EXERCISE DATA:

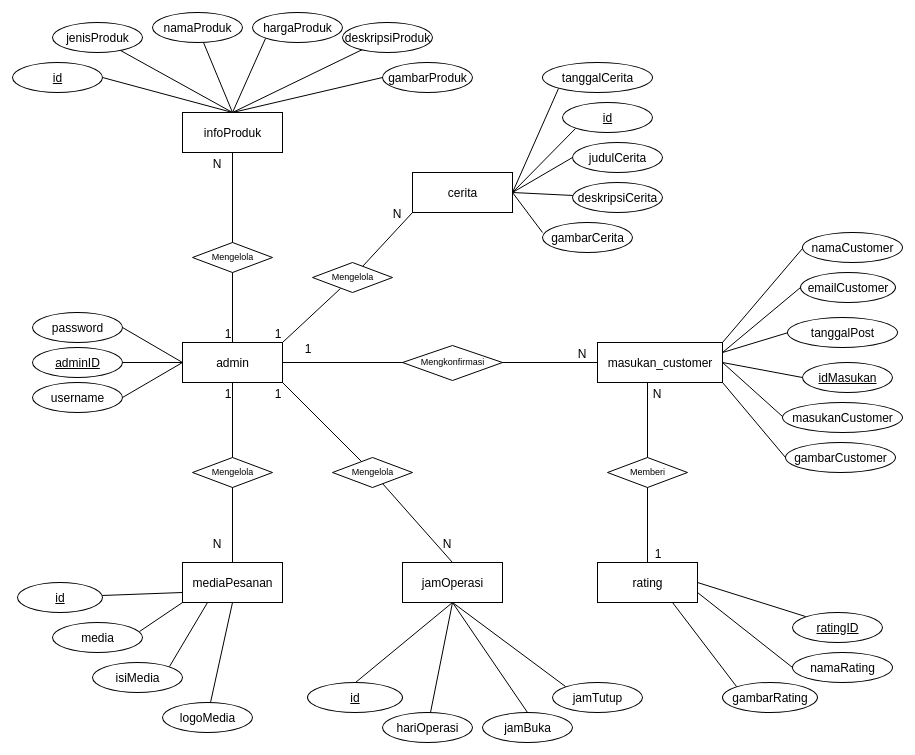
<!DOCTYPE html>
<html lang="id">
<head>
<meta charset="utf-8">
<title>Entity relationship diagram</title>
<style>
:root { --paper: #fff; --ink: #000; }
* { box-sizing: border-box; }
body { margin: 0; background: var(--paper); }
.diagram {
  position: relative; width: 915px; height: 755px; overflow: hidden;
  background: var(--paper); color: var(--ink);
  font: 12px/14px "Liberation Sans", Arial, sans-serif;
}
.connectors { position: absolute; left: 0; top: 0; }
.connectors g { fill: none; stroke: var(--ink); stroke-width: 1; }
.connectors .diamonds { fill: var(--paper); }
.entity, .attribute, .relation, .cardinality {
  position: absolute; left: var(--x); top: var(--y);
  display: flex; align-items: center; justify-content: center; white-space: nowrap;
}
.entity { width: var(--w, 101px); height: 41px; border: 1px solid var(--ink); background: var(--paper); }
.attribute { width: var(--w, 91px); height: 31px; border: 1px solid var(--ink); border-radius: 50%; background: var(--paper); }
.key { text-decoration: underline; }
.relation { width: 101px; height: 31px; font-size: 9px; line-height: 11px; }
.cardinality { width: 20px; height: 14px; }
</style>
</head>
<body>
<main class="diagram">
  <svg class="connectors" width="915" height="755" viewBox="0 0 915 755" aria-hidden="true">
    <g transform="translate(.5 .5)">
      <!-- infoProduk -->
      <path d="M102 77L232 112L120 50M203 42L232 112L265 38M362 49L232 112L382 77"/>
      <!-- cerita -->
      <path d="M558 88L512 192L575 128M572 157L512 192L573 195M512 192L542 232"/>
      <!-- admin -->
      <path d="M122 327L182 362H122M182 362L122 397"/>
      <!-- masukan_customer -->
      <path d="M802 248L722 342M800 287L722 352L788 332M802 377L722 362L782 416M722 382L785 457"/>
      <!-- mediaPesanan -->
      <path d="M101 595L182 592M139 631L182 602M169 666L207 602M210 702L232 602"/>
      <!-- jamOperasi -->
      <path d="M355 682L452 602L430 712M527 712L452 602L565 686"/>
      <!-- rating -->
      <path d="M697 582L805 616M697 592L792 667M672 602L736 686"/>
      <!-- relationships -->
      <path d="M232 152V342M412 212L362 266M340 288L282 342M282 362H597M232 382V562M282 382L362 462M382 483L452 562M647 382V562"/>
    </g>
    <g class="diamonds" transform="translate(.5 .5)">
      <defs><polygon id="diamond" points="0,-15 40,0 0,15 -40,0"/></defs>
      <use href="#diamond" x="232" y="257"/>
      <use href="#diamond" x="352" y="277"/>
      <use href="#diamond" x="232" y="472"/>
      <use href="#diamond" x="372" y="472"/>
      <use href="#diamond" x="647" y="472"/>
      <polygon points="452,345 502,362 452,380 402,362"/>
    </g>
  </svg>

  <!-- Entities -->
  <div class="entity" style="--x:182px;--y:112px">infoProduk</div>
  <div class="entity" style="--x:412px;--y:172px">cerita</div>
  <div class="entity" style="--x:182px;--y:342px">admin</div>
  <div class="entity" style="--x:597px;--y:342px;--w:126px">masukan_customer</div>
  <div class="entity" style="--x:182px;--y:562px">mediaPesanan</div>
  <div class="entity" style="--x:402px;--y:562px">jamOperasi</div>
  <div class="entity" style="--x:597px;--y:562px">rating</div>

  <!-- infoProduk attributes -->
  <div class="attribute key" style="--x:12px;--y:62px">id</div>
  <div class="attribute" style="--x:52px;--y:22px">jenisProduk</div>
  <div class="attribute" style="--x:152px;--y:12px">namaProduk</div>
  <div class="attribute" style="--x:252px;--y:12px">hargaProduk</div>
  <div class="attribute" style="--x:342px;--y:22px">deskripsiProduk</div>
  <div class="attribute" style="--x:382px;--y:62px">gambarProduk</div>

  <!-- cerita attributes -->
  <div class="attribute" style="--x:542px;--y:62px;--w:111px">tanggalCerita</div>
  <div class="attribute key" style="--x:562px;--y:102px">id</div>
  <div class="attribute" style="--x:572px;--y:142px">judulCerita</div>
  <div class="attribute" style="--x:572px;--y:182px">deskripsiCerita</div>
  <div class="attribute" style="--x:542px;--y:222px">gambarCerita</div>

  <!-- admin attributes -->
  <div class="attribute" style="--x:32px;--y:312px">password</div>
  <div class="attribute key" style="--x:32px;--y:347px">adminID</div>
  <div class="attribute" style="--x:32px;--y:382px">username</div>

  <!-- masukan_customer attributes -->
  <div class="attribute" style="--x:802px;--y:232px;--w:101px">namaCustomer</div>
  <div class="attribute" style="--x:800px;--y:272px;--w:96px">emailCustomer</div>
  <div class="attribute" style="--x:787px;--y:317px;--w:111px">tanggalPost</div>
  <div class="attribute key" style="--x:802px;--y:362px">idMasukan</div>
  <div class="attribute" style="--x:782px;--y:402px;--w:121px">masukanCustomer</div>
  <div class="attribute" style="--x:785px;--y:442px;--w:111px">gambarCustomer</div>

  <!-- mediaPesanan attributes -->
  <div class="attribute key" style="--x:17px;--y:582px;--w:86px">id</div>
  <div class="attribute" style="--x:52px;--y:622px">media</div>
  <div class="attribute" style="--x:92px;--y:662px">isiMedia</div>
  <div class="attribute" style="--x:162px;--y:702px">logoMedia</div>

  <!-- jamOperasi attributes -->
  <div class="attribute key" style="--x:307px;--y:682px;--w:96px">id</div>
  <div class="attribute" style="--x:382px;--y:712px">hariOperasi</div>
  <div class="attribute" style="--x:482px;--y:712px">jamBuka</div>
  <div class="attribute" style="--x:552px;--y:682px">jamTutup</div>

  <!-- rating attributes -->
  <div class="attribute key" style="--x:792px;--y:612px">ratingID</div>
  <div class="attribute" style="--x:792px;--y:652px;--w:101px">namaRating</div>
  <div class="attribute" style="--x:722px;--y:682px;--w:96px">gambarRating</div>

  <!-- Relationship labels -->
  <div class="relation" style="--x:182px;--y:242px">Mengelola</div>
  <div class="relation" style="--x:302px;--y:262px">Mengelola</div>
  <div class="relation" style="--x:402px;--y:347px">Mengkonfirmasi</div>
  <div class="relation" style="--x:182px;--y:457px">Mengelola</div>
  <div class="relation" style="--x:322px;--y:457px">Mengelola</div>
  <div class="relation" style="--x:597px;--y:457px">Memberi</div>

  <!-- Cardinalities -->
  <span class="cardinality" style="--x:207px;--y:157px">N</span>
  <span class="cardinality" style="--x:387px;--y:207px">N</span>
  <span class="cardinality" style="--x:218px;--y:327px">1</span>
  <span class="cardinality" style="--x:268px;--y:327px">1</span>
  <span class="cardinality" style="--x:298px;--y:342px">1</span>
  <span class="cardinality" style="--x:572px;--y:347px">N</span>
  <span class="cardinality" style="--x:218px;--y:387px">1</span>
  <span class="cardinality" style="--x:268px;--y:387px">1</span>
  <span class="cardinality" style="--x:647px;--y:387px">N</span>
  <span class="cardinality" style="--x:207px;--y:537px">N</span>
  <span class="cardinality" style="--x:437px;--y:537px">N</span>
  <span class="cardinality" style="--x:648px;--y:547px">1</span>
</main>
</body>
</html>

EXERCISE OBJECTIVE: Your task is to set down the records shown above exactly, minus any pictures.

EXERCISE RESULT:
<!DOCTYPE html>
<html lang="id">
<head>
<meta charset="utf-8">
<title>Entity relationship diagram</title>
<style>
:root { --paper: #fff; --ink: #000; }
* { box-sizing: border-box; }
body { margin: 0; background: var(--paper); }
.diagram {
  position: relative; width: 915px; height: 755px; overflow: hidden;
  background: var(--paper); color: var(--ink);
  font: 12px/14px "Liberation Sans", Arial, sans-serif;
}
.connectors { position: absolute; left: 0; top: 0; }
.connectors g { fill: none; stroke: var(--ink); stroke-width: 1; }
.connectors .diamonds { fill: var(--paper); }
.entity, .attribute, .relation, .cardinality {
  position: absolute; left: var(--x); top: var(--y);
  display: flex; align-items: center; justify-content: center; white-space: nowrap;
}
.entity { width: var(--w, 101px); height: 41px; border: 1px solid var(--ink); background: var(--paper); }
.attribute { width: var(--w, 91px); height: 31px; border: 1px solid var(--ink); border-radius: 50%; background: var(--paper); }
.key { text-decoration: underline; }
.relation { width: 101px; height: 31px; font-size: 9px; line-height: 11px; }
.cardinality { width: 20px; height: 14px; }
</style>
</head>
<body>
<main class="diagram">
  <svg class="connectors" width="915" height="755" viewBox="0 0 915 755" aria-hidden="true">
    <g transform="translate(.5 .5)">
      <!-- infoProduk -->
      <path d="M102 77L232 112L120 50M203 42L232 112L265 38M362 49L232 112L382 77"/>
      <!-- cerita -->
      <path d="M558 88L512 192L575 128M572 157L512 192L573 195M512 192L542 232"/>
      <!-- admin -->
      <path d="M122 327L182 362H122M182 362L122 397"/>
      <!-- masukan_customer -->
      <path d="M802 248L722 342M800 287L722 352L788 332M802 377L722 362L782 416M722 382L785 457"/>
      <!-- mediaPesanan -->
      <path d="M101 595L182 592M139 631L182 602M169 666L207 602M210 702L232 602"/>
      <!-- jamOperasi -->
      <path d="M355 682L452 602L430 712M527 712L452 602L565 686"/>
      <!-- rating -->
      <path d="M697 582L805 616M697 592L792 667M672 602L736 686"/>
      <!-- relationships -->
      <path d="M232 152V342M412 212L362 266M340 288L282 342M282 362H597M232 382V562M282 382L362 462M382 483L452 562M647 382V562"/>
    </g>
    <g class="diamonds" transform="translate(.5 .5)">
      <defs><polygon id="diamond" points="0,-15 40,0 0,15 -40,0"/></defs>
      <use href="#diamond" x="232" y="257"/>
      <use href="#diamond" x="352" y="277"/>
      <use href="#diamond" x="232" y="472"/>
      <use href="#diamond" x="372" y="472"/>
      <use href="#diamond" x="647" y="472"/>
      <polygon points="452,345 502,362 452,380 402,362"/>
    </g>
  </svg>

  <!-- Entities -->
  <div class="entity" style="--x:182px;--y:112px">infoProduk</div>
  <div class="entity" style="--x:412px;--y:172px">cerita</div>
  <div class="entity" style="--x:182px;--y:342px">admin</div>
  <div class="entity" style="--x:597px;--y:342px;--w:126px">masukan_customer</div>
  <div class="entity" style="--x:182px;--y:562px">mediaPesanan</div>
  <div class="entity" style="--x:402px;--y:562px">jamOperasi</div>
  <div class="entity" style="--x:597px;--y:562px">rating</div>

  <!-- infoProduk attributes -->
  <div class="attribute key" style="--x:12px;--y:62px">id</div>
  <div class="attribute" style="--x:52px;--y:22px">jenisProduk</div>
  <div class="attribute" style="--x:152px;--y:12px">namaProduk</div>
  <div class="attribute" style="--x:252px;--y:12px">hargaProduk</div>
  <div class="attribute" style="--x:342px;--y:22px">deskripsiProduk</div>
  <div class="attribute" style="--x:382px;--y:62px">gambarProduk</div>

  <!-- cerita attributes -->
  <div class="attribute" style="--x:542px;--y:62px;--w:111px">tanggalCerita</div>
  <div class="attribute key" style="--x:562px;--y:102px">id</div>
  <div class="attribute" style="--x:572px;--y:142px">judulCerita</div>
  <div class="attribute" style="--x:572px;--y:182px">deskripsiCerita</div>
  <div class="attribute" style="--x:542px;--y:222px">gambarCerita</div>

  <!-- admin attributes -->
  <div class="attribute" style="--x:32px;--y:312px">password</div>
  <div class="attribute key" style="--x:32px;--y:347px">adminID</div>
  <div class="attribute" style="--x:32px;--y:382px">username</div>

  <!-- masukan_customer attributes -->
  <div class="attribute" style="--x:802px;--y:232px;--w:101px">namaCustomer</div>
  <div class="attribute" style="--x:800px;--y:272px;--w:96px">emailCustomer</div>
  <div class="attribute" style="--x:787px;--y:317px;--w:111px">tanggalPost</div>
  <div class="attribute key" style="--x:802px;--y:362px">idMasukan</div>
  <div class="attribute" style="--x:782px;--y:402px;--w:121px">masukanCustomer</div>
  <div class="attribute" style="--x:785px;--y:442px;--w:111px">gambarCustomer</div>

  <!-- mediaPesanan attributes -->
  <div class="attribute key" style="--x:17px;--y:582px;--w:86px">id</div>
  <div class="attribute" style="--x:52px;--y:622px">media</div>
  <div class="attribute" style="--x:92px;--y:662px">isiMedia</div>
  <div class="attribute" style="--x:162px;--y:702px">logoMedia</div>

  <!-- jamOperasi attributes -->
  <div class="attribute key" style="--x:307px;--y:682px;--w:96px">id</div>
  <div class="attribute" style="--x:382px;--y:712px">hariOperasi</div>
  <div class="attribute" style="--x:482px;--y:712px">jamBuka</div>
  <div class="attribute" style="--x:552px;--y:682px">jamTutup</div>

  <!-- rating attributes -->
  <div class="attribute key" style="--x:792px;--y:612px">ratingID</div>
  <div class="attribute" style="--x:792px;--y:652px;--w:101px">namaRating</div>
  <div class="attribute" style="--x:722px;--y:682px;--w:96px">gambarRating</div>

  <!-- Relationship labels -->
  <div class="relation" style="--x:182px;--y:242px">Mengelola</div>
  <div class="relation" style="--x:302px;--y:262px">Mengelola</div>
  <div class="relation" style="--x:402px;--y:347px">Mengkonfirmasi</div>
  <div class="relation" style="--x:182px;--y:457px">Mengelola</div>
  <div class="relation" style="--x:322px;--y:457px">Mengelola</div>
  <div class="relation" style="--x:597px;--y:457px">Memberi</div>

  <!-- Cardinalities -->
  <span class="cardinality" style="--x:207px;--y:157px">N</span>
  <span class="cardinality" style="--x:387px;--y:207px">N</span>
  <span class="cardinality" style="--x:218px;--y:327px">1</span>
  <span class="cardinality" style="--x:268px;--y:327px">1</span>
  <span class="cardinality" style="--x:298px;--y:342px">1</span>
  <span class="cardinality" style="--x:572px;--y:347px">N</span>
  <span class="cardinality" style="--x:218px;--y:387px">1</span>
  <span class="cardinality" style="--x:268px;--y:387px">1</span>
  <span class="cardinality" style="--x:647px;--y:387px">N</span>
  <span class="cardinality" style="--x:207px;--y:537px">N</span>
  <span class="cardinality" style="--x:437px;--y:537px">N</span>
  <span class="cardinality" style="--x:648px;--y:547px">1</span>
</main>
</body>
</html>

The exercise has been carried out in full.